“will provide an inheritance.” The Hebrew verb is in the hiphil aspect and is causal. A very literal translation could be that “a good person will cause his children’s children to inherit,” but saying “provide an inheritance” makes the point well.
A good and godly person realizes that the Devil, the god of this age (2 Cor. 4:4), works aggressively to place the ungodly in positions of wealth and power, and to disempower the godly. That is one reason that governments seem to have so many ungodly people in positions of power, and why so many wealthy people are ungodly and promote ungodly causes. The wise, good, and godly person knows that his godly children and grandchildren are fighting both the fallen nature of the world and also spiritual forces to get ahead in life, and may well need help to succeed. The good person is more than willing to give that help.
Like all proverbs, this proverb is often applicable, but not universally applicable. It is not helpful to give much, if any, to the unwise, because it does not help them and it wastes resources that could be better used. On the other hand, many people just need a boost to get ahead and stay ahead, and the wise person looks for that kind of person to help. A good man prepares to give others a boost in life, and also knows that often one of the best ways to help is to begin to help while he is still alive, and so he gives money or property along with coaching and training in how to wisely handle wealth. Jesus illustrated that point in his parables in which a rich man gave different amounts of money to his servants and noted what they did with what he gave them, and then gave more to the ones who were wise with what they had already been given (Matt. 25:14-29).
“to his children’s children.” This verse does not mean that a good person does not leave an inheritance to his children but skips over them and leaves it to his grandchildren. It means he leaves enough wealth that his whole family, including his children and grandchildren, are helped along.
Unlike our modern culture, in the biblical times families generally lived together or very close together. A wise man worked diligently, lived righteously, and used his money and goods wisely so that he accumulated wealth. This took self-control, goal setting, and some self-denial, just as it does today. A person who spends lavishly will not accumulate wealth (Prov. 21:17). If the man was wise and self-controlled, when he died there was enough wealth to help not only his children, but his grandchildren as well. The reason that Proverbs 13:22 in the Hebrew text speaks specifically of a man leaving an inheritance is that in the biblical culture, women were not generally allowed to own property or to pass it down to others. However, in today’s culture, the verse applies to both men and women, and a wise woman provides for her children and grandchildren.

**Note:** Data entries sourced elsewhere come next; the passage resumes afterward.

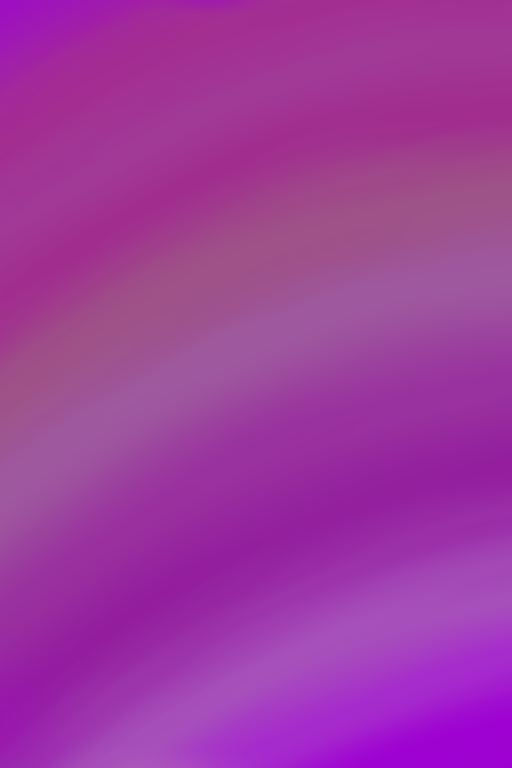
Give the GLSL for this background, as a Shadertoy shader.

```glsl
#define STOP_COUNT 11
#define SLOPE_TOP 0.22
#define SLOPE_BOTTOM 0.36
#define ARC_BEND 0.19
#define DRIFT 0.004
#define BRISTLE_WARP 0.022
#define BRISTLE_TINT 0.022
#define BRISTLE_SCALE vec2(2.5, 26.0)

// Band colours in rgb, with the depth of each band in w
const vec4 BANDS[STOP_COUNT] = vec4[STOP_COUNT](
    vec4(0.62, 0.06, 0.75, -0.16),
    vec4(0.64, 0.18, 0.57, 0.02),
    vec4(0.63, 0.225, 0.59, 0.12),
    vec4(0.63, 0.18, 0.56, 0.205),
    vec4(0.62, 0.32, 0.53, 0.33),
    vec4(0.62, 0.35, 0.62, 0.44),
    vec4(0.60, 0.19, 0.62, 0.60),
    vec4(0.58, 0.12, 0.62, 0.71),
    vec4(0.65, 0.31, 0.73, 0.89),
    vec4(0.65, 0.17, 0.80, 0.98),
    vec4(0.62, 0.00, 0.82, 1.08));

const vec3 VIOLET = vec3(0.61, 0.06, 0.72);
const vec3 PINK = vec3(0.69, 0.36, 0.73);

vec2 hash2(vec2 p) {
    p = vec2(dot(p, vec2(127.1, 311.7)), dot(p, vec2(269.5, 183.3)));
    return fract(sin(p) * 4375.85);
}

// Cellular noise with softly blended cells
float cells(vec2 p) {
    vec2 cell = floor(p), local = fract(p);
    float total = 0.0, weight = 0.0;
    for (int y = -1; y <= 1; y++)
    for (int x = -1; x <= 1; x++) {
        vec2 corner = vec2(x, y);
        vec2 seed = hash2(cell + corner);
        vec2 offset = corner + 0.2 + 0.6 * seed - local;
        float w = exp(-5.0 * dot(offset, offset));
        total += w * fract(seed.x * 7.3 + seed.y * 3.1);
        weight += w;
    }
    return total / weight - 0.5;
}

// Depth measured across the sweeping arcs
float arcDepth(vec2 p) {
    float x = p.x - 0.5;
    return p.y + mix(SLOPE_TOP, SLOPE_BOTTOM, p.y) * x - ARC_BEND * x * x;
}

vec3 bandColour(float depth) {
    vec3 colour = BANDS[0].rgb;
    for (int i = 1; i < STOP_COUNT; i++) {
        float blend = smoothstep(BANDS[i - 1].w, BANDS[i].w, depth);
        colour = mix(colour, BANDS[i].rgb, blend);
    }
    return colour;
}

float glow(vec2 p, vec2 centre, vec2 radius) {
    vec2 d = (p - centre) / radius;
    return exp(-dot(d, d));
}

void mainImage(out vec4 fragColor, in vec2 fragCoord) {
    vec2 p = fragCoord / iResolution.xy;
    p.y = 1.0 - p.y;

    // Brush strokes run along the arcs
    float depth = arcDepth(p);
    vec2 stroke = vec2(p.x, depth + 0.03 * p.x);
    float bristles = 0.65 * cells(stroke * BRISTLE_SCALE)
                   + 0.35 * cells(stroke * BRISTLE_SCALE * 2.3 + 17.0);
    float drift = sin(7.0 * p.x + 19.0 * depth) + 0.5 * sin(13.0 * p.x - 31.0 * depth);
    vec3 colour = bandColour(depth + DRIFT * drift + BRISTLE_WARP * bristles);
    colour.g += BRISTLE_TINT * bristles;

    // Soft spots along the edges
    colour = mix(colour, VIOLET, 0.6 * glow(p, vec2(0.41, 0.0), vec2(0.08, 0.013)));
    colour = mix(colour, VIOLET, 0.5 * glow(p, vec2(0.0, 0.95), vec2(0.12, 0.09)));
    colour = mix(colour, PINK, 0.6 * glow(p, vec2(0.32, 1.0), vec2(0.12, 0.018)));

    fragColor = vec4(clamp(colour, 0.0, 1.0), 1.0);
}
```
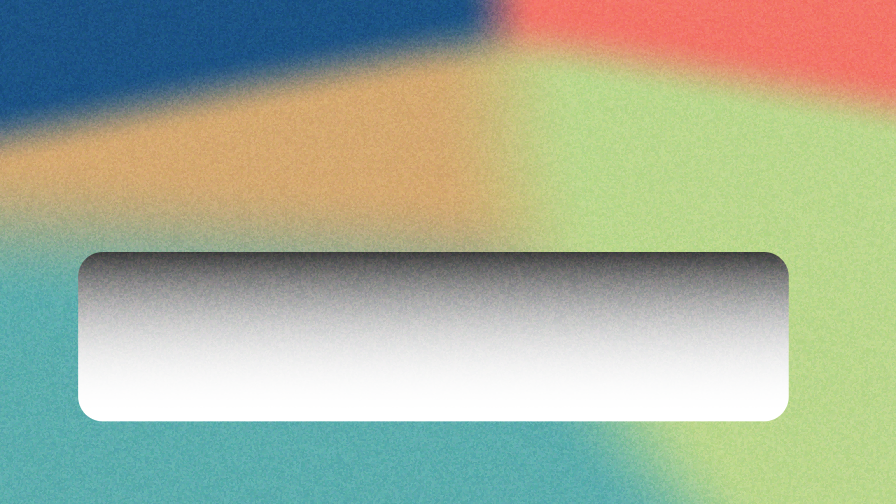
Write a WebGL 2 fragment shader that draws this background.

```glsl
#version 300 es
precision highp float;

uniform vec2 u_resolution;
out vec4 outColor;

// Palette
const vec3 BLUE = vec3(0.11, 0.325, 0.52);
const vec3 CORAL = vec3(0.95, 0.46, 0.41);
const vec3 TAN = vec3(0.83, 0.66, 0.44);
const vec3 GREEN = vec3(0.73, 0.84, 0.55);
const vec3 TEAL = vec3(0.36, 0.68, 0.68);

// Colour field, in units of canvas height
const vec2 RIDGE = vec2(0.985, 0.935);
const float RIDGE_ROUNDING = 0.1;
const float BLUE_SLOPE = 0.21;
const float CORAL_SLOPE = 0.185;
const float TOP_BLUR = 0.065;
const float SPLIT_BLUR = 0.08;
const float TAN_HEIGHT = 0.545;
const float TAN_TILT = 0.08;
const float TAN_BLUR = 0.15;
const float GREEN_EDGE = 1.0;
const float GREEN_BEND = 0.36;
const float GREEN_BEND_TOP = 0.8;
const float GREEN_BLUR = 0.16;

// Panel
const vec2 PANEL_CENTER = vec2(0.860, 0.332);
const vec2 PANEL_HALF = vec2(0.705, 0.168);
const float PANEL_RADIUS = 0.049;
const float PANEL_DARK = 0.24;
const float PANEL_FALLOFF = 2.4;

// Grain
const float GRAIN_CELLS = 288.0;
const float GRAIN_STRENGTH = 0.1;

vec3 hash3(vec2 p) {
    vec3 q = fract(p.xyx * vec3(0.1031, 0.1030, 0.0973));
    q += dot(q, q.yxz + 33.33);
    return fract((q.xxy + q.yzz) * q.zyx);
}

// Soft step centred on zero
float blend(float d, float blur) {
    return smoothstep(-blur, blur, d);
}

float roundedBox(vec2 p, vec2 halfSize, float radius) {
    vec2 q = abs(p) - halfSize + radius;
    return length(max(q, 0.0)) + min(max(q.x, q.y), 0.0) - radius;
}

// Cellular noise: the tint of the nearest jittered point
vec3 cellularGrain(vec2 p) {
    vec2 cell = floor(p);
    float nearest = 9.0;
    vec3 tint = vec3(0.5);
    for (int y = -1; y <= 1; y++) {
        for (int x = -1; x <= 1; x++) {
            vec2 id = cell + vec2(x, y);
            vec3 h = hash3(id);
            float d = distance(p, id + h.xy);
            if (d < nearest) {
                nearest = d;
                tint = hash3(id + 71.7);
            }
        }
    }
    return mix(vec3(tint.x), tint, 0.45) - 0.5;
}

vec3 colorField(vec2 p) {
    // Teal rises into tan, then green takes the right side
    float tanLine = TAN_HEIGHT - TAN_TILT * p.x;
    vec3 color = mix(TEAL, TAN, blend(p.y - tanLine, TAN_BLUR));
    float bend = max(1.0 - p.y / GREEN_BEND_TOP, 0.0);
    float greenLine = GREEN_EDGE + GREEN_BEND * bend * bend;
    color = mix(color, GREEN, blend(p.x - greenLine, GREEN_BLUR));

    // Blue and coral above a rounded ridge
    float side = p.x - RIDGE.x;
    float split = blend(side, SPLIT_BLUR);
    float slope = mix(BLUE_SLOPE, CORAL_SLOPE, split);
    float ridge = RIDGE.y - slope * length(vec2(side, RIDGE_ROUNDING));
    return mix(color, mix(BLUE, CORAL, split), blend(p.y - ridge, TOP_BLUR));
}

void main() {
    vec2 p = gl_FragCoord.xy / u_resolution.y;
    float pixel = 1.0 / u_resolution.y;
    vec3 color = colorField(p);

    // Panel shaded from dark at the top to white
    vec2 local = p - PANEL_CENTER;
    float rise = clamp(0.5 + 0.5 * local.y / PANEL_HALF.y, 0.0, 1.0);
    float shade = 1.0 - (1.0 - PANEL_DARK) * pow(rise, PANEL_FALLOFF);
    float edge = roundedBox(local, PANEL_HALF, PANEL_RADIUS);
    color = mix(color, vec3(shade), clamp(0.5 - edge / pixel, 0.0, 1.0));

    // Grain fades out towards black and white
    vec3 weight = 4.0 * color * (1.0 - color);
    color += cellularGrain(p * GRAIN_CELLS) * GRAIN_STRENGTH * weight;
    outColor = vec4(clamp(color, 0.0, 1.0), 1.0);
}
```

A wise and godly person realizes that the world is stacked against people who try to “make it on their own.” Although there are always some people who start with little or nothing and accumulate wealth, those people are relatively few. Far greater is the number of people who try hard to be successful, but the everyday expenses of life, taxes, and some unexpected expenses keep them under financial stress. Often, all people need to do well in life is a little outside help that allows them to get some basic needs paid for. A financial gift from a parent or grandparent is often all it takes to bring a person from just getting along to doing well in life. Also, that gift may not come as money, but in some other form such as providing education that allows a person to get a better job.